The Law of Protest (formerly known as civil disobedience)

Before the global pandemic shifted focus, what are viewed as “protests” under Canadian law but are the exercise of Indigenous jurisdiction and responsibilities were gaining momentum with multiple blockades and other acts of protest across the country in support of Indigenous rights and environmental protection. Community groups and environmental organizations called on followers to participate in acts of solidarity. UVic Law and other university students volunteered to provide training to those participating in the protests, and organized as legal observers of the tensions between those protesting the exercise of state authority, those in favour of the projects that were the subjects of the protests, and state authorities.

Given these circumstances, the ELC hosted a learning session on the law of protest as part of the ELC Associates Program. (The Associates Program brings together cohorts of lawyers for a two-year period for periodic gatherings and professional development activities. For more information on the program, click here.)

The following panel of guest speakers provided background materials and animated the two-hour discussion:

  • Leo McGrady, QC: lawyer and author of The Protesters Guide to the Law of Protest and Cedar as Sister: Indigenous Law and the Common Law of Protests – A Guide to the Law of Protest;
  • David Milward: UVic Law professor and author of Aboriginal Justice and the Charter and The Art of Science in the Canadian Justice System: A Reflection on my Experiences as an Expert Witness, The Gladue Handbook, and Children Need Families, Not Courtrooms;
  • Karen Campbell: formerly of Ecojustice, West Coast Environmental Law, Pembina Institute, and currently a lawyer at Ng Fong with a particular interest in the effect of the Declaration of the Rights of Indigenous Peoples Act on peoples defending traditional territories;
  • Lauren Regan: founder, director and senior staff attorney at the Civil Liberties Defense Center in Eugene, Oregon, who specializes in civil rights, activist criminal defense, and environmental, climate and animal rights law;
  • Kegan Pepper-Smith: staff lawyer at Ecojustice specializing in climate, marine and species-at-risk law; and
  • Kent Roach: law professor at University of Toronto, author of 14 books, member of the Order of Canada, Fellow of the Royal Society, and long-time editor-in-chief of the Criminal Law Quarterly who has received a number of awards for his pro bono work and contributions to civil liberties.

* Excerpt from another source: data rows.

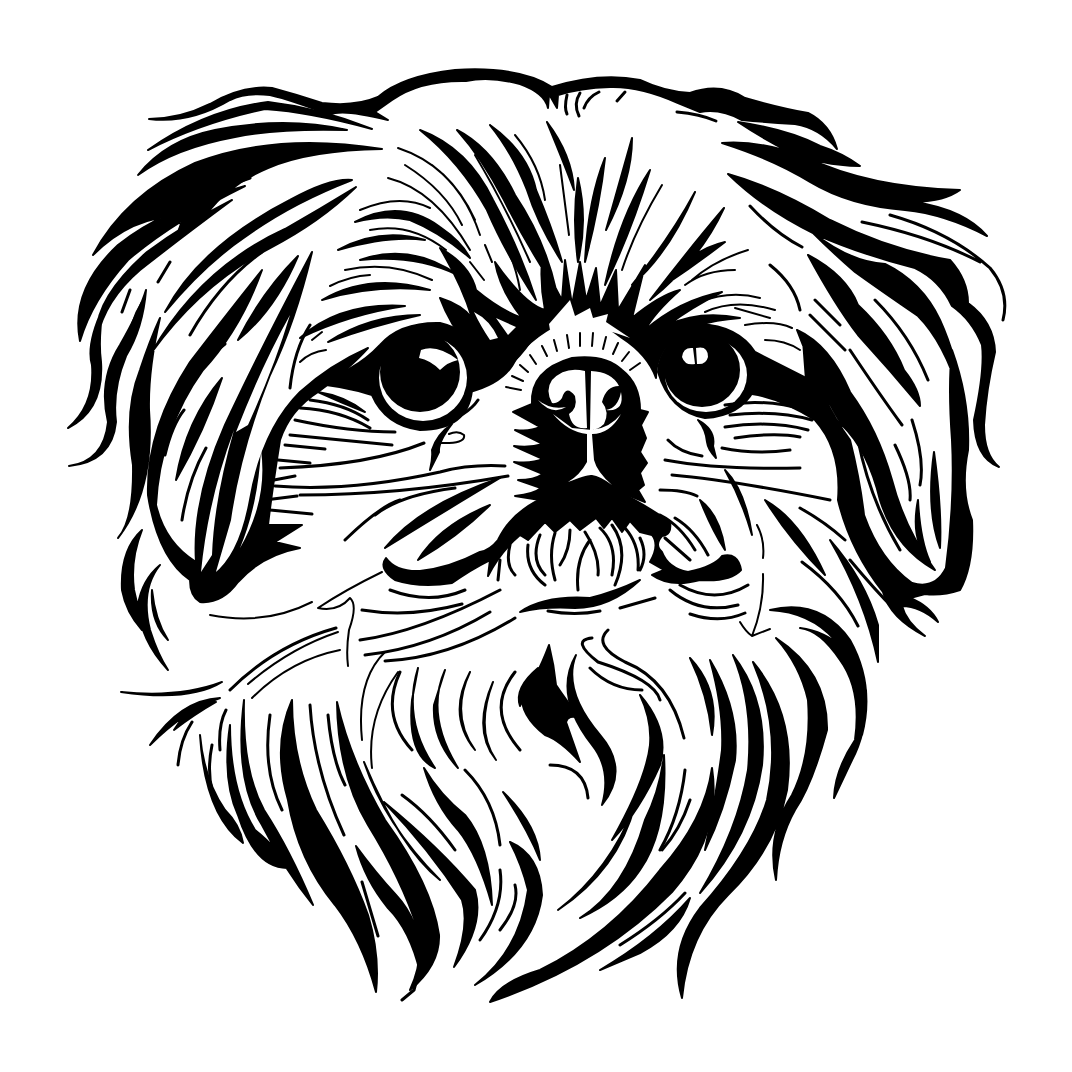
<!DOCTYPE html>
<html lang="en">
<head>
<meta charset="utf-8">
<title>Pekingese portrait in ink</title>
<style>
:root{--ink:#000;--paper:#fff}
html,body{margin:0;background:var(--paper);overflow:hidden}
svg{display:block;width:1072px;height:1072px}
.lock{fill:var(--ink);stroke:var(--ink);stroke-width:2;stroke-linejoin:round}
.hair{fill:none;stroke:var(--ink);stroke-width:3;stroke-linecap:round;stroke-linejoin:round}
.fine{stroke-width:2}
.light{fill:var(--paper)}
</style>
</head>
<body>
<svg viewBox="0 0 1072 1072" role="img" aria-label="Ink drawing of a Pekingese dog's head">
<rect class="light" width="1072" height="1072"/>

<g id="crown">
<path class="lock" d="M149 119Q180 119 210 104Q242 85 272 88Q298 95 322 103Q355 107 378 97Q402 76 455 70Q520 66 552 87Q600 72 640 80Q665 92 690 93Q720 82 745 98Q780 108 808 113Q830 124 837 149Q820 128 795 124Q765 122 742 120Q720 108 700 112L678 103Q640 86 610 87Q580 88 558 95L557 108L549 94L548 108Q545 93 520 84Q490 76 466 81Q420 80 392 100L375 112L388 120Q340 108 330 115Q292 100 270 95Q246 92 230 100Q190 124 149 119z"/>
<path class="hair" d="M567 95Q564 108 567 114M580 93Q573 104 579 116M599 92Q588 97 584 108M625 92L617 101M677 112Q700 114 716 121"/>
</g>

<g id="left-ear">
<path class="lock" d="M138 175Q166 140 215 130Q285 116 347 130Q280 128 235 137Q175 148 138 175z
M148 150Q205 110 268 102Q320 108 372 129Q310 112 265 109Q200 123 148 150z
M93 255Q125 195 195 163Q275 132 382 149Q310 150 268 168Q230 184 208 212Q192 226 170 246Q185 222 180 216Q132 216 93 255z
M80 341Q70 290 118 245Q165 208 245 186Q172 222 128 260Q92 300 80 341z
M97 338Q93 300 147 252Q185 224 232 200Q178 240 140 270Q105 300 97 338z
M165 312Q200 246 290 200Q330 178 352 180Q290 204 245 237Q205 264 165 312z
M152 352Q200 268 285 229Q320 209 356 187Q320 222 270 248Q200 285 152 352z
M69 466Q104 461 108 422Q98 380 120 345Q140 310 146 290Q143 328 126 356Q112 390 116 422Q112 462 69 466z
M68 428Q95 405 92 365Q86 345 103 308Q98 340 101 362Q104 410 68 428z
M118 538Q134 520 133 465Q124 410 140 370Q150 340 160 318Q148 370 149 410Q155 490 118 538z
M148 495Q146 430 190 362Q230 310 262 270Q240 330 203 370Q160 430 156 505Q165 543 196 562Q192 500 225 425Q260 350 312 252Q296 320 270 375Q240 450 230 520L214 575Q240 555 250 500Q262 430 300 392Q330 365 368 348Q350 368 318 392Q290 410 280 440Q272 490 268 525L302 525L275 542L300 548Q262 555 238 582Q222 604 200 602Q190 596 190 580Q158 558 148 495z
M176 480Q186 420 222 378Q205 430 176 480z
M238 340Q262 292 298 256Q275 310 238 340z"/>
<path class="light" d="M201 572Q208 500 234 430Q214 500 212 555zM240 548Q258 505 261 450Q268 500 240 548zM236 432Q262 365 290 315Q275 365 248 425z"/>
<path class="hair" d="M190 335Q220 282 262 252M128 348Q130 322 142 303M130 290L122 312M170 262L158 282M180 400Q195 367 225 344M165 455Q172 425 184 410M182 520Q188 480 206 448M210 192L250 178M290 388Q294 350 310 325M265 500L297 496M270 510L312 514M274 480L295 476M278 460L310 463M285 445L325 449"/>
</g>

<g id="right-ear">
<path class="lock" d="M722 143Q760 140 805 157Q870 188 960 190Q945 201 915 202Q965 210 987 236Q945 214 905 210Q850 206 810 182Q775 160 722 143z
M738 122Q790 130 820 146Q842 153 860 166Q820 165 790 152Q765 140 738 122z
M728 174Q775 187 830 220Q890 250 950 260Q968 280 968 303Q994 322 995 352Q986 390 984 425Q984 455 999 467Q975 458 974 420Q985 370 982 345Q972 320 952 306Q940 280 915 268Q860 254 815 234Q765 210 728 174z
M812 232Q850 262 885 264Q922 282 940 320Q958 360 960 395Q944 342 918 316Q880 290 855 272Q832 252 812 232z
M808 255Q846 275 858 305Q890 335 904 370Q920 390 920 406Q890 370 858 335Q835 305 808 255z
M797 330Q830 345 850 392Q878 430 892 480Q905 530 935 570Q895 548 880 500Q868 450 842 425Q820 390 797 330z
M752 352Q790 372 806 380L803 340Q820 400 850 440Q860 480 864 515Q880 560 912 583Q935 590 946 568Q955 500 952 440Q948 385 952 350Q970 400 968 450Q960 490 972 520Q974 565 960 590Q942 596 925 594L910 598Q930 606 938 622Q920 606 902 606Q906 622 925 636Q890 618 883 592Q850 550 838 500Q842 450 815 420Q780 398 752 394z
M934 452Q942 510 940 548Q926 510 934 452z
M918 500Q920 540 930 562Q910 540 918 500z"/>
<path class="hair" d="M750 206Q775 233 802 247M862 222Q930 236 980 262M890 215Q950 232 990 268Q1010 292 1003 320M770 265Q795 285 800 310M875 300Q910 335 928 380M850 350Q880 395 902 425M912 420Q925 460 920 485M895 445Q912 480 910 500M858 440Q870 500 900 550M815 300L840 325M810 315L845 350"/>
</g>

<g id="forehead">
<path class="lock" d="M457 130Q492 148 515 195Q545 240 556 290Q525 242 504 200Q482 158 457 130z
M490 125Q528 152 536 190Q553 230 562 262Q538 225 527 190Q512 152 490 125z
M547 122Q572 155 574 190Q566 168 547 122z
M420 130Q468 148 493 200Q520 250 536 300Q505 252 487 210Q460 162 420 130z
M440 248Q470 265 476 290Q500 310 522 318Q500 290 495 262Q525 305 545 310Q540 285 542 260Q556 290 562 300L565 260L572 305L580 262L586 300L596 268L600 306L616 270L618 310L645 265L632 318Q660 295 680 290Q655 312 645 330Q680 300 722 292Q690 308 668 325Q700 310 740 318Q690 322 672 340Q656 354 656 378Q648 355 622 338Q590 312 562 322Q525 340 512 366Q500 384 470 392Q480 365 468 345Q450 325 440 298Q462 305 472 318Q462 285 440 248z
M725 242Q690 250 665 285Q695 265 725 242z
M724 208Q690 248 650 300Q700 260 724 208z
M695 192Q670 238 632 285Q670 252 695 192z
M650 170Q620 215 605 285Q630 235 650 170z
M632 138Q632 180 606 230Q620 180 632 138z
M605 158Q600 205 585 262Q588 200 605 158z
M578 178Q588 220 578 262Q572 220 578 178z"/>
<path class="light" d="M490 340Q480 325 474 312Q490 320 498 338zM508 335L496 318L516 327zM549 324L570 300L575 316L590 308L593 318L608 314L606 322L630 338Q590 322 550 330z"/>
<path class="hair fine" d="M398 148Q450 165 475 220M405 165Q445 190 462 225M388 178Q435 190 470 250M432 165Q465 190 480 235M475 155Q505 205 530 262M515 135Q540 165 545 200M500 235Q515 260 520 290M560 165L569 235M594 195L588 250M662 185Q635 230 622 270M735 270Q705 270 685 285M748 250Q715 260 692 280M760 298Q730 290 700 302M775 310Q735 298 705 312M485 245L492 262M470 262L484 280"/>
</g>

<g id="brows">
<path class="lock" d="M355 222Q400 198 440 227Q462 242 470 258Q440 232 410 220Q385 214 355 222zM338 250Q380 227 425 240Q390 235 338 250zM360 260Q410 242 458 275Q415 254 360 260zM322 300Q370 272 430 290Q375 284 322 300zM300 338Q340 302 405 306Q350 314 300 338zM328 342Q370 315 420 315Q375 325 328 342z"/>
<path class="hair fine" d="M360 210Q400 193 430 208M370 230Q410 222 446 250M345 270Q390 260 432 280M330 286Q350 276 370 275M300 362Q310 352 326 350M312 340L322 332M745 325Q775 320 792 328M765 340Q785 340 800 350M735 308L770 318"/>
</g>

<g id="left-eye">
<path class="lock" d="M312 384Q355 372 380 345Q400 322 440 323Q470 330 481 356L530 342Q512 370 472 390Q468 430 420 430Q385 425 372 395Q340 385 312 384z"/>
<ellipse class="light" cx="423" cy="378" rx="44" ry="43"/>
<circle class="lock" cx="420" cy="372" r="39"/>
<path class="lock" d="M376 372Q386 328 424 326Q462 328 472 358Q452 336 422 336Q392 338 376 372z"/>
<path class="light" d="M421 350Q437 344 458 360Q448 362 440 370Q430 360 419 358z"/>
</g>

<g id="right-eye">
<path class="lock" d="M658 372Q660 340 700 324Q738 326 755 352L806 378L804 398Q780 386 754 390Q740 416 705 418Q670 412 658 372z"/>
<ellipse class="light" cx="706" cy="375" rx="41" ry="37"/>
<ellipse class="lock" cx="702" cy="370" rx="37" ry="36"/>
<path class="lock" d="M659 372Q668 326 704 325Q742 328 756 362Q736 336 704 336Q676 338 659 372z"/>
<path class="light" d="M682 357Q683 347 693 348L695 364Q685 366 682 357zM696 348Q708 345 708 357Q706 365 697 364z"/>
</g>

<g id="muzzle">
<path class="lock" d="M513 412L532 404Q530 370 572 358Q605 354 622 370Q640 384 640 410L648 412L641 425L646 438L640 452L647 463L640 473L644 485L638 490L645 502Q600 484 588 483Q560 490 540 500L515 496Q534 494 541 488L518 480Q534 480 543 474L514 462Q532 464 543 459L514 446Q530 448 543 444L515 430Q530 432 540 427z"/>
<path class="light" d="M552 380Q565 366 585 371L587 428Q572 430 569 414Q578 408 575 396Q566 384 562 398Q558 404 552 403Q545 390 552 380zM591 371Q612 372 619 386Q606 386 602 402Q610 412 604 424Q598 430 590 430zM538 400Q550 410 566 407Q552 416 538 400zM606 410Q618 408 621 392Q625 412 606 410zM553 414Q568 432 587 434L587 462Q580 475 568 482Q588 474 592 475Q600 476 612 485Q597 472 594 460L592 434Q610 434 621 414Q610 428 592 430L572 428z"/>
<path class="lock" d="M498 540Q512 510 550 495Q575 480 590 482Q620 488 670 522Q672 535 662 536Q654 545 662 552Q668 568 688 572Q715 566 722 556Q738 552 741 570Q730 582 700 580Q670 588 652 575L664 570L650 562Q660 545 652 535L640 532L630 521L622 532L612 518L604 528L596 518L580 530L570 520L555 532L545 522L528 540L520 535Q500 552 488 576L490 560Q470 570 452 583Q420 588 395 580Q378 568 386 558Q396 572 420 571Q450 568 480 552Q490 550 498 540z"/>
<path class="hair fine" d="M530 355L536 364M542 346L547 356M554 340L557 351M567 335L569 348M580 333L580 346M593 333L592 346M606 337L603 349M618 343L613 354M629 352L622 361M640 363L630 370M520 365L528 372M512 376L523 381M506 387L521 390"/>
</g>

<g id="cheeks">
<path class="lock" d="M318 392Q345 396 365 412Q340 402 318 392zM385 548Q420 505 500 478Q430 520 385 548zM418 560Q440 525 490 505Q460 535 418 560zM700 500Q720 515 725 550Q712 530 700 500zM725 470Q745 490 752 535Q742 500 725 470zM765 500Q800 520 825 575Q790 540 765 500z
M452 424Q438 442 439 452L430 470Q433 458 432 450Q437 434 452 424zM698 420Q716 430 713 446L716 458Q708 450 707 442Q706 430 698 420z"/>
<path class="hair" d="M300 408Q340 410 370 428M310 400Q345 404 368 420M295 420Q350 432 395 432M290 435Q340 440 392 445M280 468Q370 465 424 443M275 486Q350 492 440 472Q470 464 505 466M300 495Q400 495 508 476M375 515Q400 495 455 488M345 540Q380 506 400 500M440 425Q468 415 478 400M725 405Q765 398 805 410M730 415Q775 410 812 420M725 427Q770 420 808 430M735 438Q775 432 800 437M722 448Q755 455 790 450M668 440Q680 453 702 456M665 460Q720 470 800 468M672 475Q730 480 830 500M660 490Q685 490 697 496M660 515Q680 525 695 550M675 518Q695 530 708 555M665 538L690 560M800 508Q825 522 845 540"/>
<path class="hair fine" d="M440 443Q466 444 464 435Q458 430 449 434M757 525Q765 540 763 558"/>
</g>

<g id="chin">
<path class="lock" d="M520 612Q545 595 590 598Q615 592 640 580Q610 608 575 608Q545 606 520 612zM549 645Q554 665 556 685Q566 700 580 718Q568 714 566 722Q574 745 580 762Q560 740 545 735Q520 715 522 695Q536 680 549 645zM538 668Q514 688 520 706Q524 690 538 668z"/>
<path class="hair" d="M528 545Q525 570 545 585M540 535Q530 560 545 575M555 533Q548 555 555 580M570 530Q570 550 560 565M590 540Q575 560 578 590M585 532Q600 555 598 575M600 528Q618 545 612 575M612 525Q630 550 615 585M625 528Q640 545 638 570M640 538Q648 555 640 570M510 545Q505 565 515 575M620 608L655 598M548 611Q575 616 600 611M500 560L498 580"/>
</g>

<g id="whiskers">
<path class="hair fine" d="M210 615Q265 626 312 602M382 572Q345 590 318 608Q338 612 350 598Q358 605 349 630Q346 650 348 666M338 632Q290 648 248 684M340 650Q290 660 252 698M763 574Q764 606 752 636M740 622Q746 632 752 636Q762 632 770 629M398 672Q366 716 372 768M385 652Q356 680 362 740"/>
<path class="hair" d="M360 640Q420 632 500 590M365 655Q430 648 490 612M362 610Q410 618 462 604M390 590Q430 605 465 590M385 661Q450 658 515 618M230 690Q275 645 336 628M680 585Q715 605 748 585M670 590Q700 615 738 605M690 614Q720 624 745 613"/>
</g>

<g id="left-ruff">
<path class="lock" d="M122 590Q120 550 142 530Q130 560 134 590Q140 615 142 630Q126 612 122 590zM160 565Q140 590 150 630Q158 655 168 670Q140 640 138 605Q142 580 160 565zM152 590Q155 620 168 640Q150 622 152 590z
M121 692Q180 698 222 682Q190 702 121 692zM150 745Q180 700 220 698Q185 710 150 745zM174 730Q190 704 216 702Q195 714 174 730z
M200 735Q204 780 225 810Q240 825 243 843Q205 815 200 735zM230 725Q230 790 255 830Q280 850 287 868Q255 868 238 815Q222 780 230 725z
M244 700Q242 770 264 810Q290 850 313 905Q285 870 262 825Q234 780 244 700z
M292 700Q292 760 316 810Q350 865 368 915Q380 955 376 992Q362 940 335 905Q298 860 288 800Q272 745 292 700z
M337 702Q350 760 385 820Q432 885 439 935Q440 965 410 990Q424 960 418 930Q402 880 368 825Q338 775 337 702z
M356 846Q375 872 396 895Q424 925 420 972Q410 930 388 908Q365 880 356 846z
M364 762Q385 825 440 880Q400 848 364 762z
M384 802Q440 848 475 890Q485 925 454 967Q470 925 462 900Q430 850 384 802z
M424 768Q440 795 465 815Q490 845 492 905Q478 855 458 830Q435 805 424 768z"/>
<path class="hair" d="M178 765Q180 740 192 722M212 790Q207 770 212 745M220 750Q218 725 226 710M270 715Q262 770 282 810M310 705Q314 770 344 835M328 715Q332 760 345 785M362 882L378 936M402 795Q430 815 455 850M418 975L414 990L402 1000"/>
</g>

<g id="center-ruff">
<path class="lock" d="M418 668Q402 720 435 768Q407 755 412 700zM445 670Q425 715 458 768Q432 740 434 705zM470 672Q450 715 475 750Q447 715 470 672zM493 682Q475 730 496 760Q472 730 493 682z
M490 1002Q500 982 540 970Q610 935 660 870Q705 820 712 768Q722 835 672 892Q600 965 490 1002z
M475 985Q520 950 528 890Q522 865 510 842Q540 855 542 895Q535 950 475 985z
M503 792Q538 825 540 860Q528 830 503 792z
M580 918Q625 890 645 820Q660 790 664 755Q668 830 640 870Q620 900 580 918z
M558 910Q610 870 635 805Q618 870 558 910z
M600 970Q655 938 690 898Q680 932 640 953z
M640 695Q670 730 660 765Q640 810 612 840Q646 780 650 745Q652 720 640 695z
M576 655Q562 690 600 735Q630 770 602 805Q612 770 592 745Q553 695 576 655z"/>
<path class="hair" d="M515 672Q485 710 520 750M400 672Q380 715 412 750M550 765Q585 765 588 798M592 638Q570 640 598 662Q655 680 660 700M608 630Q592 645 625 662Q670 680 684 738M590 668Q612 690 642 690M465 770Q495 800 500 845M480 940Q505 905 500 870M690 800Q680 830 662 850M620 945Q660 920 685 893M500 930Q520 905 515 885"/>
</g>

<g id="right-ruff">
<path class="lock" d="M682 998Q668 950 700 908Q752 850 767 800Q782 730 753 662Q797 715 787 790Q775 850 728 895Q688 935 682 998z
M776 880Q766 835 792 795Q812 755 808 700Q800 665 776 638Q828 672 827 730Q812 785 795 810Q778 840 776 880z
M834 798Q835 770 855 740Q862 690 840 660Q820 630 800 628Q850 635 866 690Q868 730 852 760z
M770 610Q820 598 850 640Q875 685 862 735Q860 680 835 640Q810 612 770 610z
M733 655Q768 700 762 765Q752 835 700 893Q738 830 748 770Q754 705 733 655z
M710 660Q740 710 735 760Q725 810 705 850Q717 790 722 750Q724 710 710 660z
M690 658Q720 690 712 735Q708 695 690 658z
M830 540Q865 580 878 625L878 662Q865 600 830 540z"/>
<path class="hair" d="M850 560Q875 590 895 610M802 562Q840 590 858 626M660 850Q680 815 685 770"/>
</g>
</svg>
</body>
</html>
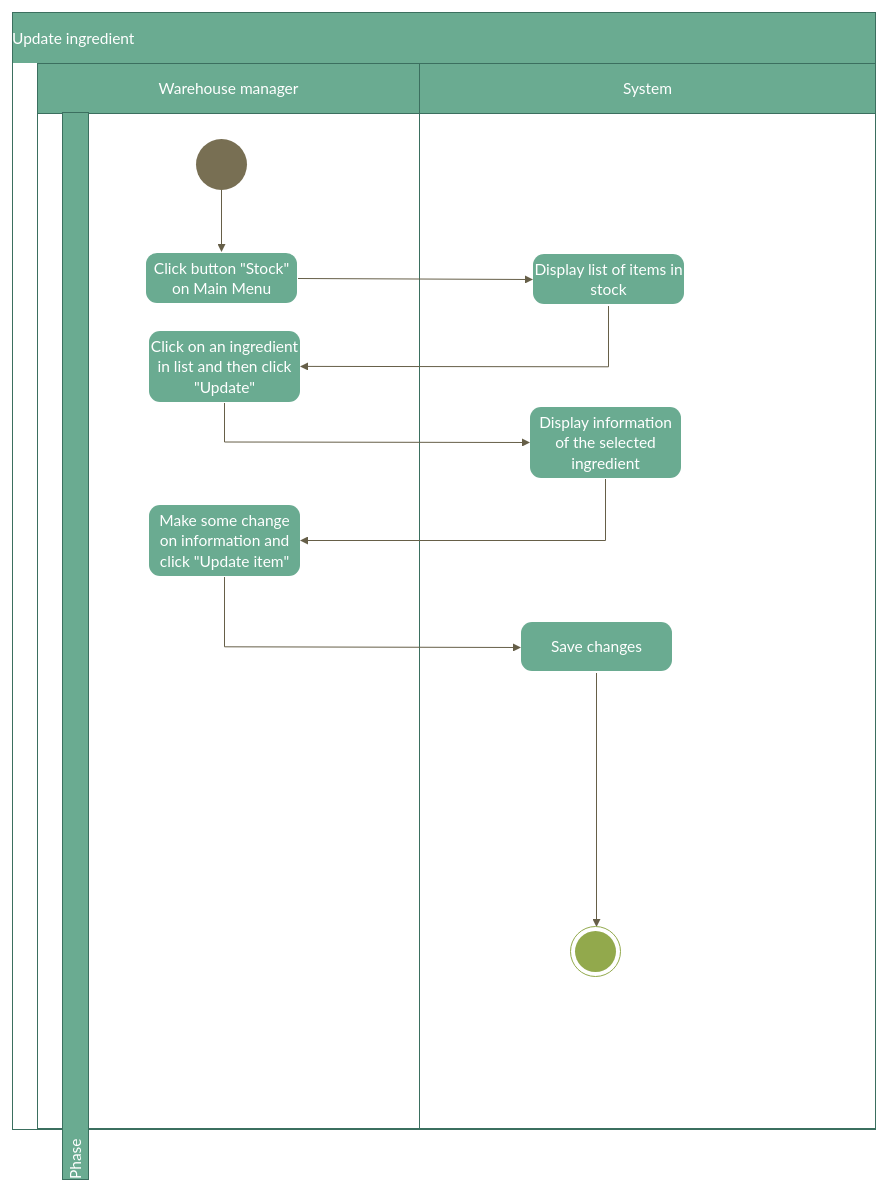
<!DOCTYPE html>
<html lang="en">
<head>
<meta charset="utf-8">
<title>Update ingredient</title>
<style>
:root {
  --green: #6aab91;
  --border: #3b6f5f;
  --line: #665f48;
  --start: #786f53;
  --end: #92a94c;
  --paper: #ffffff;
}
* { box-sizing: border-box; margin: 0; }
html, body { width: 888px; height: 1192px; overflow: hidden; background: var(--paper); }
body { position: relative; color: var(--paper); font: 15.5px/20.5px Lato, Carlito, sans-serif; }
h1, h2 { font: inherit; }
.pool {
  position: absolute; left: 12px; top: 12px; width: 864px; height: 1118px;
  display: grid; grid-template-rows: 50px 1fr;
  border: 1px solid var(--border);
}
.pool-title { display: flex; align-items: center; background: var(--green); text-indent: -1px; }
.lanes {
  display: grid; grid-template-columns: 381px 1fr;
  margin-left: 24px; border: 1px solid var(--border); border-right: 0;
}
.lane + .lane { border-left: 1px solid var(--border); }
.lane { margin-left: 0; }
.lane h2 {
  display: flex; align-items: center; justify-content: center;
  height: 50px; background: var(--green); border-bottom: 1px solid var(--border);
}
.phase {
  position: absolute; left: 62px; top: 112px; width: 27px; height: 1068px;
  display: flex; align-items: center; justify-content: flex-start;
  writing-mode: vertical-rl; transform: rotate(180deg);
  background: var(--green); border: 1px solid var(--border);
}
.flow { position: absolute; left: 0; top: 0; }
.connectors { fill: none; stroke: var(--line); stroke-width: 1; }
.step {
  position: absolute; width: 151px; height: 71px;
  display: flex; align-items: center; justify-content: center;
  text-align: center; white-space: nowrap;
  background: var(--green); border-radius: 11px;
}
.open-stock { left: 146px; top: 253px; height: 50px; }
.show-stock { left: 533px; top: 254px; height: 50px; }
.pick-item { left: 149px; top: 331px; }
.show-item { left: 530px; top: 407px; }
.edit-item { left: 149px; top: 505px; }
.save { left: 521px; top: 622px; height: 49px; }
</style>
</head>
<body>
<main>
  <section class="pool">
    <h1 class="pool-title">Update ingredient</h1>
    <div class="lanes">
      <div class="lane"><h2>Warehouse manager</h2></div>
      <div class="lane"><h2>System</h2></div>
    </div>
  </section>
  <div class="phase">Phase</div>

  <svg class="flow" width="888" height="1192" viewBox="0 0 888 1192" aria-hidden="true">
    <defs>
      <marker id="arrow" markerUnits="userSpaceOnUse" markerWidth="8" markerHeight="8" refX="7" refY="4" orient="auto">
        <polygon points="0,0 8,4 0,8" fill="#665f48"/>
      </marker>
    </defs>
    <g class="connectors" marker-end="url(#arrow)">
      <path marker-end="url(#arrow)" d="M221.5 190V251"/>
      <path marker-end="url(#arrow)" d="M298 278.5L532 279.5"/>
      <path marker-end="url(#arrow)" d="M608.5 306V366.8L301 366.4"/>
      <path marker-end="url(#arrow)" d="M224.5 403V442L529 442.5"/>
      <path marker-end="url(#arrow)" d="M605.5 479V540.5H301"/>
      <path marker-end="url(#arrow)" d="M224.5 577V646.8L520 647.5"/>
      <path marker-end="url(#arrow)" d="M596.5 673V926"/>
    </g>
    <circle cx="221.5" cy="164.5" r="25.5" fill="#786f53"/>
    <circle cx="595.5" cy="951.5" r="25" fill="#ffffff" stroke="#92a94c"/>
    <circle cx="595.5" cy="951.5" r="20.5" fill="#92a94c"/>
  </svg>

  <p class="step open-stock">Click button "Stock"<br>on Main Menu</p>
  <p class="step show-stock">Display list of items in<br>stock</p>
  <p class="step pick-item">Click on an ingredient<br>in list and then click<br>"Update"</p>
  <p class="step show-item">Display information<br>of the selected<br>ingredient</p>
  <p class="step edit-item">Make some change<br>on information and<br>click "Update item"</p>
  <p class="step save">Save changes</p>
</main>
</body>
</html>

Considering the high level of interest in this topic, we opened up the webinar to the ELC community at large and recorded the session for posting on our website along with the background documents and other materials shared after the meeting.

There were many takeaways, but two key points discussed included the need for the common law to recognize that Indigenous legal orders are valid sources of law and on an equal footing with colonial law; and the need to replace the term “civil disobedience” with one that recognizes that one can disobey colonial law while acting in accordance with Indigenous law.   

A number of attendees contacted us after the meeting to comment on the calibre of the speakers, to say how much they learned in the session, and to express appreciation for hearing about various approaches to protesting state action and the conflict of laws at play.

Audio only version of The Law of Protest